The Gaston Public School District doesn’t seem to have an official birthday, although the elementary and high school districts merged officially on May 31, 1968, offering a potential date.

The district’s obituary has been written several times (click here for earlier history), always prematurely. About all that is certain is that Gaston always has been, and continues to be, the little district that finds a way to survive.

In our last installment, Gaston had survived several votes that could have merged the district into Forest Grove; in fact some of the votes actually enlarged the Gaston district. But as the 1970s began, the Gaston school budget crisis persisted. Continue reading

That time a President died in Oregon … the tale of a psychic ghost

The following is an excerpt from Creek With No Name: How the West Was Won (and Lost) in Gaston, Oregon, Copyright 2011, Ken Bilderback. All rights reserved:

Creek With No NameLouis Rader was the subject of many stories in The Oregonian after his arrest, but the basis of his story is revealed in the cascading headlines on the very first article, which appeared on the doorsteps of Portlanders on the morning of June 27, 1923. The story involved a planned visit to Portland by President Warren G. Harding, and the main headline blared: “Farmer Threatens Life of President.” The first subhead elaborated on the evidence against him: “Rancher of Gaston Arrested for Writing Letter.”

On the surface, a letter threatening the life of a President about to visit the area sounds pretty damning. Upon closer inspection, however, the letter seems more a statement of confusion than confession.
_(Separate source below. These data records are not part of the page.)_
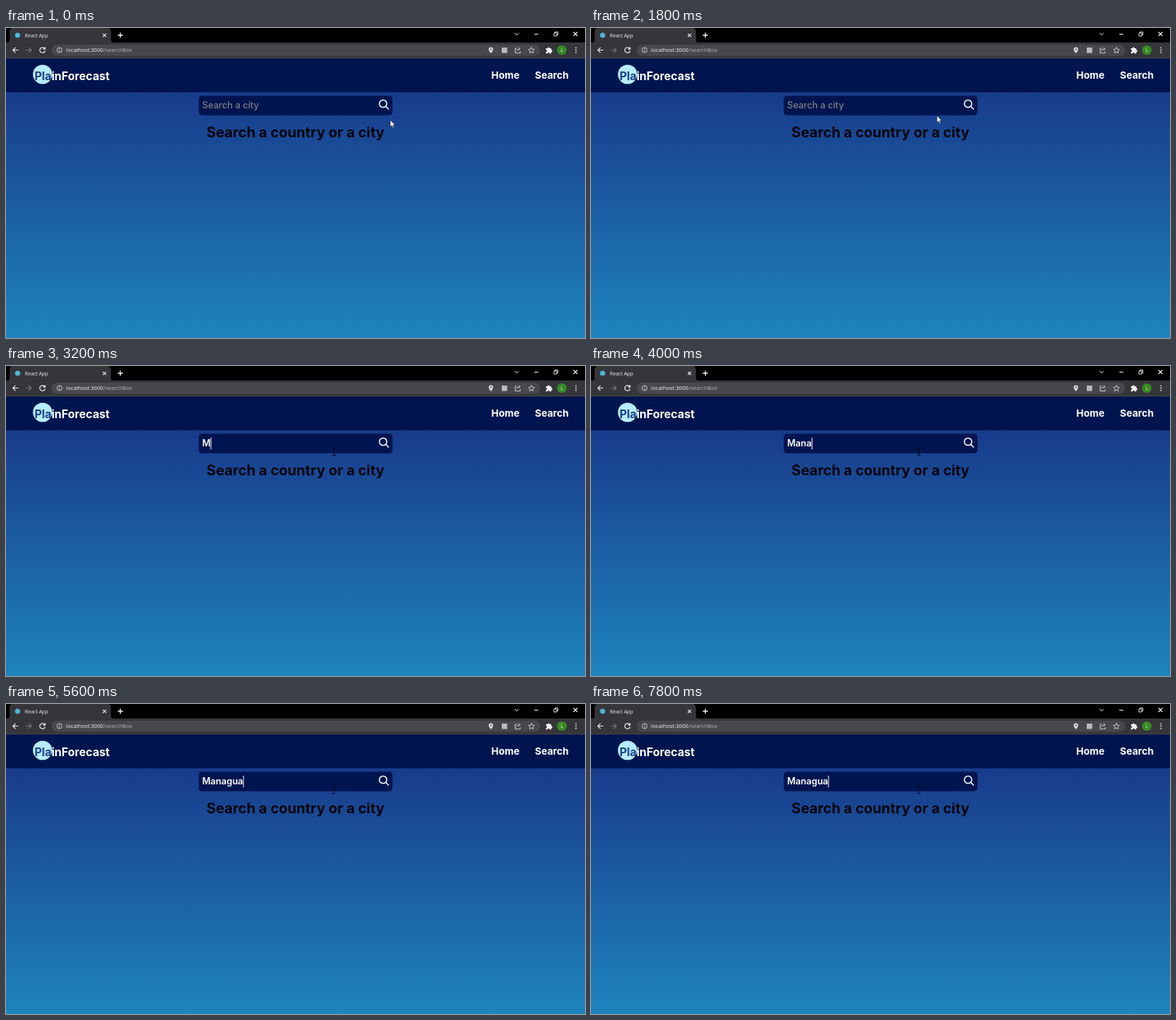
Recreate the animation shown at these times as an HTML page. Size 800 by 428 pixels, loop 8000 ms.

```html
<!DOCTYPE html>
<html lang="en">
<head>
<meta charset="utf-8">
<title>City search</title>
<style>
  html, body { margin: 0; width: 100%; height: 100%; overflow: hidden; background: #000; }
  svg { display: block; width: 100%; height: 100%; }
  text { white-space: pre; }
  .ui { font-family: "Open Sans", "Noto Sans", sans-serif; }
  .page { font-family: Inter, Roboto, sans-serif; }
  .line { fill: none; stroke: #f1f1f2; stroke-width: 1.2; }
  .dim { stroke: #c9c9cc; stroke-width: 1; }
  .bold { font-weight: 700; }
</style>
</head>
<body>
<svg viewBox="0 0 800 428" preserveAspectRatio="none">
  <defs>
    <linearGradient id="sky" x1="0" y1="0" x2="0" y2="1">
      <stop offset="0" stop-color="#183b8b"/>
      <stop offset="1" stop-color="#1e84be"/>
    </linearGradient>
  </defs>

  <!-- Tab strip -->
  <rect width="800" height="21" fill="#000"/>
  <path d="M0 21Q5 21 5 16V5Q5 0 10 0H140Q145 0 145 5V16Q145 21 150 21Z" fill="#35353a"/>
  <circle cx="16" cy="10" r="3.6" fill="#4fb4d6"/>
  <text class="ui" x="26" y="12.6" font-size="6.9" fill="#f1f1f2">React App</text>
  <g class="line">
    <path d="M133.8 7.8l4.6 4.6m0-4.6l-4.6 4.6"/>
    <path d="M154.5 10h7m-3.500-3.500v7" stroke-width="1.4"/>
    <path d="M703 7l2.700 2.700L708.400 7" stroke-width="1"/>
    <path d="M730 8.500h5.500" stroke-width="1"/>
    <path d="M757 7h4v4h-4zM758.500 7V5.500h4v4H761" stroke-width=".9"/>
    <path d="M784 5.500l5.500 5.500m0-5.500l-5.500 5.500"/>
  </g>

  <!-- Toolbar -->
  <rect y="20" width="800" height="22" fill="#36363a"/>
  <rect y="41" width="800" height="1" fill="#46474d"/>
  <rect x="63" y="23" width="675" height="15.500" rx="7.750" fill="#48484c"/>
  <g class="line">
    <path d="M17 30.500H9.500m3.700-3.700l-3.700 3.700 3.700 3.700"/>
    <path d="M27.500 30.500H35m-3.700-3.700l3.700 3.700-3.700 3.700" stroke="#77777b"/>
    <path d="M53.300 28.200A3.700 3.700 0 1 0 54 31.500M54 26.300v2.800h-2.800"/>
  </g>
  <g class="line dim">
    <circle cx="74" cy="30.500" r="3.500"/>
    <path d="M74 30v2.500M74 28v1"/>
    <path d="M706 28h-2.500v6.500h7V32M705.500 32q.3-3.300 4.500-3.300m-1.700-2l2 2-2 2"/>
    <path d="M726 26.700l1.200 2.500 2.800.4-2 2 .5 2.800-2.500-1.400-2.500 1.400.5-2.800-2-2 2.800-.4z"/>
  </g>
  <path fill="#dededf" fill-rule="evenodd" d="M670 35q-3-3.500-3-5.500a3 3 0 0 1 6 0q0 2-3 5.500zM670 28.400a1.100 1.100 0 1 0 0 2.200 1.100 1.100 0 0 0 0-2.200z"/>
  <rect x="685" y="27" width="7.500" height="7.500" fill="#b9babd"/>
  <path fill="#f1f1f2" d="M746 28h2.200a1.500 1.500 0 0 1 3 0h2.200v2.300a1.500 1.500 0 0 1 0 3v2h-2.300a1.500 1.500 0 0 0-3 0H746v-2.200a1.500 1.500 0 0 0 0-3z"/>
  <circle cx="768" cy="30.500" r="6.600" fill="#368a25"/>
  <text class="ui" x="768" y="33" font-size="7" text-anchor="middle" fill="#e8f4e5">L</text>
  <g fill="#f1f1f2">
    <circle cx="787.500" cy="27.300" r=".9"/>
    <circle cx="787.500" cy="30.500" r=".9"/>
    <circle cx="787.500" cy="33.700" r=".9"/>
  </g>
  <text class="ui" x="83" y="33.200" font-size="7.680" fill="#b4b4b7"><tspan fill="#f4f4f5">localhost:3000</tspan>/searchBox</text>

  <!-- Page -->
  <rect y="88" width="800" height="340" fill="url(#sky)"/>
  <rect y="42" width="800" height="46.800" fill="#00154f"/>
  <g class="page">
    <circle cx="50.500" cy="64" r="13.300" fill="#b5ecfc"/>
    <g class="bold" fill="#fff">
      <text x="39.500" y="71.500" font-size="15.600"><tspan fill="#1b3f88">Pla</tspan>inForecast</text>
      <text x="670.500" y="70" font-size="13.600">Home</text>
      <text x="730.800" y="70" font-size="13.600">Search</text>
    </g>
    <rect x="266.300" y="93.500" width="267.700" height="27" rx="4.500" fill="#00154f"/>
    <g fill="none" stroke="#fff" stroke-width="1.500" stroke-linecap="round">
      <circle cx="521" cy="104.500" r="5.100"/>
      <path d="M524.800 108.300l3.700 3.700"/>
    </g>
    <text id="field" x="271" y="111.300" font-size="12.600"></text>
    <text class="bold" x="400" y="150.500" font-size="19.700" text-anchor="middle" fill="#02040c">Search a country or a city</text>
  </g>
  <rect id="caret" y="99" width="1" height="16" fill="#fff"/>

  <path id="arrow" d="M0 0V9.500L2.200 7.500 3.700 11 5.200 10.300 3.700 7H6.500Z" fill="#fff" stroke="#111a38" stroke-width=".6"/>
  <path id="beam" d="M-2.500-5H-.7Q0-5 0-4.300 0-5 .7-5H2.500M0-4.300V4.300M-2.500 5H-.7Q0 5 0 4.300 0 5 .7 5H2.500" fill="none" stroke="#03081c" stroke-width="1"/>
</svg>
<script>
  const LOOP = 8000, TICK = 200;
  const CITY = "Managua";
  const CLICK = 2260, FIRST_KEY = 3150, LAST_KEY = 4450, BLINK = 530;
  const FIELD_X = 271, FIELD_BOTTOM = 120.5;
  // Pointer stops: time, x, y
  const PATH = [
    [0, 531, 127], [800, 527, 125], [1600, 527, 125],
    [1800, 478, 121], [2000, 458, 119], [2200, 453.5, 118.5],
    [3200, 453.5, 118.5], [5000, 452.7, 118.5]
  ];

  const [field, caret, arrow, beam] =
    ["field", "caret", "arrow", "beam"].map(id => document.getElementById(id));
  const show = (el, on) => el.setAttribute("visibility", on ? "visible" : "hidden");

  function pointerAt(t) {
    const next = PATH.findIndex(stop => stop[0] > t);
    if (next < 0) return PATH[PATH.length - 1].slice(1);
    const [t0, x0, y0] = PATH[next - 1], [t1, x1, y1] = PATH[next];
    const k = (t - t0) / (t1 - t0);
    return [x0 + (x1 - x0) * k, y0 + (y1 - y0) * k];
  }

  function drawField(t) {
    const gap = (LAST_KEY - FIRST_KEY) / (CITY.length - 1);
    const count = t < FIRST_KEY ? 0 : Math.min(CITY.length, Math.floor((t - FIRST_KEY) / gap + 1e-6) + 1);
    field.textContent = count ? CITY.slice(0, count) : "Search a city";
    field.setAttribute("fill", count ? "#fff" : "#7d7f86");
    field.setAttribute("font-weight", count ? 600 : 500);

    // Each key press restarts the caret blink
    const lastInput = count ? FIRST_KEY + (count - 1) * gap : CLICK;
    show(caret, t >= CLICK && Math.floor((t - lastInput) / BLINK) % 2 === 0);
    caret.setAttribute("x", FIELD_X + (count ? field.getComputedTextLength() : 0));
  }

  function render(time) {
    const t = Math.floor((time % LOOP) / TICK) * TICK;
    const [x, y] = pointerAt(t);
    const overField = y < FIELD_BOTTOM;
    for (const el of [arrow, beam]) el.setAttribute("transform", `translate(${x} ${y})`);
    show(arrow, !overField);
    show(beam, overField);
    drawField(t);
  }

  const start = performance.now();
  function frame() {
    render(performance.now() - start);
    requestAnimationFrame(frame);
  }
  frame();
</script>
</body>
</html>
```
The letter was written to the Portland Chamber of Commerce and contains this threat, or possible threat: “Now friends this nice morning I have a hunch here it is President Harding will be called this month on a Fryday to a high court where he will give account to the above mention.” Continue reading